This is the fourth Darzalex regimen approved in Europe for the treatment of people with multiple myeloma, and the second for those who have just been diagnosed.

It follows similar recent decisions in the U.S. and Canada. The combination therapy also is being reviewed for the same indication in Japan.

“We are pleased that with this approval, patients in the European Union newly diagnosed with multiple myeloma who are not candidates for transplant will now have two potential options for treatment with Darzalex containing regimens,” Jan van de Winkel, PhD, Genmab’s CEO, said in a press release.

Winkel added “we look forward” to see the launch of the combination therapy in Europe.

Darzalex, created by Genmab, and developed and commercialized by Janssen Pharmaceuticals, is an antibody that binds to and blocks the activity of CD38, a protein prevalent on the surface of myeloma cells, regardless of disease severity. By binding to CD38, Darzalex not only kills cancer cells directly, but also induces an immune reaction that helps destroy the cancer.

The approval was based on the positive results of the Phase 3 MAIA trial (NCT02252172), showing the therapeutic benefits of adding Darzalex to Revlimid and dexamethasone, a standard of myeloma treatment.

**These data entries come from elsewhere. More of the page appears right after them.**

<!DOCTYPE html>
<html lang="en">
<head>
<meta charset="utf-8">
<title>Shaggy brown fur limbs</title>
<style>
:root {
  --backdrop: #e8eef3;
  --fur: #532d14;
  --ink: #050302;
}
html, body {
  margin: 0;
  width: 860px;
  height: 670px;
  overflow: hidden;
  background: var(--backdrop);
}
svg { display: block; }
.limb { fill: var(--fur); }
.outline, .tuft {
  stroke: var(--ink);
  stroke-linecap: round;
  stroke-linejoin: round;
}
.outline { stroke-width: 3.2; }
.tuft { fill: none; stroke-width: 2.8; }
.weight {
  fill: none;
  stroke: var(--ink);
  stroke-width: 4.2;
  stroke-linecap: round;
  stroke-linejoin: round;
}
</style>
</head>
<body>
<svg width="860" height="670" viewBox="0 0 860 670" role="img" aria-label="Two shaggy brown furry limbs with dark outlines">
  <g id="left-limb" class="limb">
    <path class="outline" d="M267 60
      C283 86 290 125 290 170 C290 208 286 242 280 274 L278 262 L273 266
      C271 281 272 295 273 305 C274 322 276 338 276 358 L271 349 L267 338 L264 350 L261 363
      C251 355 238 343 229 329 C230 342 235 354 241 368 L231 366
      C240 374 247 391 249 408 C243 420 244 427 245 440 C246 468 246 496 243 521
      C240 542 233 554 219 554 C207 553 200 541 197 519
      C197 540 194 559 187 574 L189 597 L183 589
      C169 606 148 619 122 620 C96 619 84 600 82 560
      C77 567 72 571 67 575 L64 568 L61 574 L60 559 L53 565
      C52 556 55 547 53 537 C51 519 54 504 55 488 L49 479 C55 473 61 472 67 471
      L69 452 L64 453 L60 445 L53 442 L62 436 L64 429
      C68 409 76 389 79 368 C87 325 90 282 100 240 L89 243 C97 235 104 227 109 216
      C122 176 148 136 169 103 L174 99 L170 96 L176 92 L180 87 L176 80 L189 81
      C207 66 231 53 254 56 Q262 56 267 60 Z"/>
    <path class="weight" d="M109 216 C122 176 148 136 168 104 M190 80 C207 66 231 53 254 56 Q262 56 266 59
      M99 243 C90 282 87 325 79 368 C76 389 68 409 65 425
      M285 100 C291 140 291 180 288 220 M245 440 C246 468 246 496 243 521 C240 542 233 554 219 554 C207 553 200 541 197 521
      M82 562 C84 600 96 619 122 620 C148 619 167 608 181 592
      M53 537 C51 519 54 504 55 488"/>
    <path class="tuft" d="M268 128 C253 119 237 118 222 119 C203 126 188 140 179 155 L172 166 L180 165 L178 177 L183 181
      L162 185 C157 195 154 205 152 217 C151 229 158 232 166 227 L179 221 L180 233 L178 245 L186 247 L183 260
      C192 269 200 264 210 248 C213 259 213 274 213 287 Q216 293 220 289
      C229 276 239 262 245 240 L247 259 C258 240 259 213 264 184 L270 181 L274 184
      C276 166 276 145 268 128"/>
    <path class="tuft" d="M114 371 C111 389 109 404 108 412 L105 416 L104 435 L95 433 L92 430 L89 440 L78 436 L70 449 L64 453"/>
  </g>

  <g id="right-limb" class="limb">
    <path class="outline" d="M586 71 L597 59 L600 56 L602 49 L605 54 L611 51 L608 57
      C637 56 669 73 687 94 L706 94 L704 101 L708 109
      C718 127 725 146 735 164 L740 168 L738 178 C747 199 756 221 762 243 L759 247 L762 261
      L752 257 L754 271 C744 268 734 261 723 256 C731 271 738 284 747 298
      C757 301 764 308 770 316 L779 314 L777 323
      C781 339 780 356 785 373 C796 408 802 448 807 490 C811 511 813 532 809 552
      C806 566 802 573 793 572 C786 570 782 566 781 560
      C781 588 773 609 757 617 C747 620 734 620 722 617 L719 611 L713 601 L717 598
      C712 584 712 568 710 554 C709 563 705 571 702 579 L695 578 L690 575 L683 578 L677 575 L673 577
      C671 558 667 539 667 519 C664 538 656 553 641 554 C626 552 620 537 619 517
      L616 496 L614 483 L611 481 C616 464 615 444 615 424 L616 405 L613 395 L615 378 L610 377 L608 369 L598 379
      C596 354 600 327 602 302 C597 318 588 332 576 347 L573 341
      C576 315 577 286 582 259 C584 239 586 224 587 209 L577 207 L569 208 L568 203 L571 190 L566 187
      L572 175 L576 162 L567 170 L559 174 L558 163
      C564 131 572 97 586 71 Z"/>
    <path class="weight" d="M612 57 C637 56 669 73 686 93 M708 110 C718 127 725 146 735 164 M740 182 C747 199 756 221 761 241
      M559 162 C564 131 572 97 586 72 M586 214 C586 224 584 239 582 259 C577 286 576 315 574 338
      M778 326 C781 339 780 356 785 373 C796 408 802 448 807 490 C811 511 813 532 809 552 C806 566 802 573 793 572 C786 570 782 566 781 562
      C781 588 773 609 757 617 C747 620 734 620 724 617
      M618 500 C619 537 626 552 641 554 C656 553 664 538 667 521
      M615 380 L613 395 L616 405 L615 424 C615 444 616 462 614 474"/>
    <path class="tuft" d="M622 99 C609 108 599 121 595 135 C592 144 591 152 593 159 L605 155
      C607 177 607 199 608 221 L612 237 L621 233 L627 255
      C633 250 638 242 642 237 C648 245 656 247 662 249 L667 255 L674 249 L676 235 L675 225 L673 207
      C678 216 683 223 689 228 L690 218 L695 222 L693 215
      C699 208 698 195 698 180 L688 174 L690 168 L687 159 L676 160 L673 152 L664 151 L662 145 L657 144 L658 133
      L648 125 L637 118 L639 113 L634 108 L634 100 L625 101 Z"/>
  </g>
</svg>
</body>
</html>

MAIA recruited 737 people newly diagnosed with multiple myeloma at more than 210 centers in North America, Europe, Australia, and Israel. All were ineligible for ASCT (a stem cell transplant using their own stem cells).

Participants were assigned randomly to Revlimid and dexamethasone  treatment with or without Darzalex until the disease progressed or unacceptable adverse effects occurred.

The trial’s main goal was to determine whether the triple combo extended the time patients lived without signs of disease progression, compared with treatment without Darzalex. Secondary goals included assessing complete responses, overall survival, and minimal residual disease. This refers to the small number of myeloma cells that remain in the body after treatment and may cause disease relapse.

At a median follow-up of 28 months, adding Darzalex reduced the risk of disease progression or death by 44%, nearly doubled the number of complete responses (47.6% vs. 24.9%), and more than tripled those who were free of minimal residual disease (24.2% vs. 7.3%), compared with Revlimid and dexamethasone only.

At the time of the analysis, the median overall survival had not been reached in either group, meaning that more than half of patients in each group were still alive. Follow-up for long-term survival is ongoing.

Consistent with previous studies, adding Darzalex to standard treatment increased the rates of some adverse events (side effects). However, fewer people on triple therapy discontinued treatment due to adverse reactions (7.1% vs. 15.9%).

Janssen has a comprehensive clinical development program for Darzalex in multiple myeloma, including several Phase 3 studies. The company is planning to or currently evaluating Darzalex in other types of blood cancers with high levels of CD38, such as some lymphomas and acute lymphoblastic leukemias.